Outdoor Rabbit Cages
If you live in a region with a moderate climate, you may find that your pet rabbit enjoys being outside. Outdoor rabbit housing is a great way to enjoy your pet and keep him or her happy, without introducing any dirt or odors into your home. The primary considerations you need to make are for the protection of your rabbit or rabbits from the elements as well as climate control. Rabbits are very tolerant of cold weather, but they cannot handle heat. Sometimes placing the cage or hutch in the shade is not sufficient. Here we’ve identified some health and safety solutions for your outdoor rabbit cages.
You never want to leave your rabbit in direct sunlight. If you can’t find a shady area in the yard, consider building a roof over the hutch much like the one on your own house. You may find cages that already have waterproof asphalt or tiled roofs to give great protection from the sun. Building a cover out of similar material is an easy way to convert a pre-existing indoor cage into something that is suitable for the outdoors. Another option is to keep the hutch in a covered patio or porch area that is attached to your house. Again, this will ensure that your rabbit has shade throughout the day, year-round.
Wind & Rain Cover
To protect your pet from the wind, rain, and anything else nature can stir up, you should use an outdoor rabbit cage with a solid top and at least one or two solid sides. The solid construction will act as a wind block without limiting overall ventilation, and the solid wall will give your rabbit a comfortable place to sit during storms or windy days. If you live in a mild climate with infrequent rain, you can probably get by with a solid roof and a 4-6” splash guard along the lower edges of the cage. This provides enough protection if your rabbit needs to hunker down in the corner of the cage, but it is also easy to clean, and keeps the cage feeling very light and open.
Can It Get Too Cold?
In very cold climates, your rabbit’s fur may not be enough to keep him or her warm while outdoors. Talk to the breeder to find out what the lower temperature limits are for your pet, and move your rabbit indoors immediately if the temperatures drop within 5 degrees of the recommended limit. Even if you keep your pet outdoors 99% of the time, you really should own a small indoor cage in case of emergencies.
You may also put a small enclosure, such as a wooden box or empty cereal carton into the outdoor cage where your rabbit can sit to conserve body heat. You will find that rabbits or litters who share a cage will often huddle together to generate more warmth. Another option that some pet owners use are short lengths of PVC pipe capped off on one end to provide additional shelter and isolation from the cold. This may not be the most attractive cold-weather solution, but they will do the trick and are fairly cheap.
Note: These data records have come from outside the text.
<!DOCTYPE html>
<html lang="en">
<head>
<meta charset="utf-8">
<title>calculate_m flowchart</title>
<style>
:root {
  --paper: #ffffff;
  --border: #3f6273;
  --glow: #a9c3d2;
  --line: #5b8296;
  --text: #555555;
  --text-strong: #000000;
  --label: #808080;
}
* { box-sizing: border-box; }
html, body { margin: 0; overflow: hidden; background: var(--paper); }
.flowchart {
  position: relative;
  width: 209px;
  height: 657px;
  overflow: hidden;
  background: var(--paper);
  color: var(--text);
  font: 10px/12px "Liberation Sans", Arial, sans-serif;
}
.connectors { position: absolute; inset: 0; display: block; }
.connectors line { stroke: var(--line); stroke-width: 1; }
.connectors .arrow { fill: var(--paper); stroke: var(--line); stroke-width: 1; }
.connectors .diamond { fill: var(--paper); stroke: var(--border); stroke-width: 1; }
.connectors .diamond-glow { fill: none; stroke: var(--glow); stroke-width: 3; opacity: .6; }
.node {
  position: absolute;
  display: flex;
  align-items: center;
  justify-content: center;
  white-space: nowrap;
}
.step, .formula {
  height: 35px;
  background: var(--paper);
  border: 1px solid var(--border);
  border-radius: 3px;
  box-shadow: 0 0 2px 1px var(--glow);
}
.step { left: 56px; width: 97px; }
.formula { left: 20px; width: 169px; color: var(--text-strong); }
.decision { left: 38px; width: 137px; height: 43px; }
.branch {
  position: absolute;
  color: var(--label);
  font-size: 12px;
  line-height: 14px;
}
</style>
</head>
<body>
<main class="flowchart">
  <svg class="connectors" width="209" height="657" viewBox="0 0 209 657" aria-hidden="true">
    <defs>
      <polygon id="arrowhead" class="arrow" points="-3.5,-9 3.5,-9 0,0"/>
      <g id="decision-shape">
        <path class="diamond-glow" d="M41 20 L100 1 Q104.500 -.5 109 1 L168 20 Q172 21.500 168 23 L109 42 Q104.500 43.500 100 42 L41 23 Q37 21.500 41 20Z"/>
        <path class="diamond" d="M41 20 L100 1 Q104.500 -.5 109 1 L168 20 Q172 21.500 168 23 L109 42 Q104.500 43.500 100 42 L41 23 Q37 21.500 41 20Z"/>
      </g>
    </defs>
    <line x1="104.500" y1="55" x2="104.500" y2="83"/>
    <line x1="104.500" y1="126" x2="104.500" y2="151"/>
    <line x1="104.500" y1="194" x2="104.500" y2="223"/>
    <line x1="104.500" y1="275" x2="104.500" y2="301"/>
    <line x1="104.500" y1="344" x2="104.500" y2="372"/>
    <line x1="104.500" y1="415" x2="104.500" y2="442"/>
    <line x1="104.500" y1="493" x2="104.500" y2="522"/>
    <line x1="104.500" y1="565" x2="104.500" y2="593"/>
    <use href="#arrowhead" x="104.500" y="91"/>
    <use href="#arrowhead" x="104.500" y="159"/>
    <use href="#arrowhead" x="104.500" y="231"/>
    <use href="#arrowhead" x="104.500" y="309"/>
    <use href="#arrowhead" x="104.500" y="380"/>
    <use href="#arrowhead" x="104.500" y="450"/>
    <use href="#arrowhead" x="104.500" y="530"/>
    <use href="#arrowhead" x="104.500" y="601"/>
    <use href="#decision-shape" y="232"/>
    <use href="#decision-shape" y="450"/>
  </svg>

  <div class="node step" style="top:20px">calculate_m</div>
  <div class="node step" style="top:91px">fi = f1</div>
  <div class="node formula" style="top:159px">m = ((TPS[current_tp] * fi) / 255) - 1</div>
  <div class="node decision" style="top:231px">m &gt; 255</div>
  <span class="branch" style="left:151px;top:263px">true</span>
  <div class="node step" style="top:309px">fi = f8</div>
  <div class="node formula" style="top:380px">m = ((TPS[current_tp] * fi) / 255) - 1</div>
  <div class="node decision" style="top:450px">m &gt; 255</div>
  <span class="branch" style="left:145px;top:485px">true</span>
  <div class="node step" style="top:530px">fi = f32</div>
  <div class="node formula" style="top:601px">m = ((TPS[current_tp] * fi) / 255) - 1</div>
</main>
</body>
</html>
Any outdoor rabbit cage should be versatile and durable. You want your pet to feel safe regardless of the weather conditions. Give some consideration to the permanence of the structure. If you have the room for it, an enclosed rabbit hutch can give your yard a bit of character. Ventilation is important for reducing odor as well as your pet’s health. You never want to cut off the supply of fresh air or let the enclosure feel stuffy.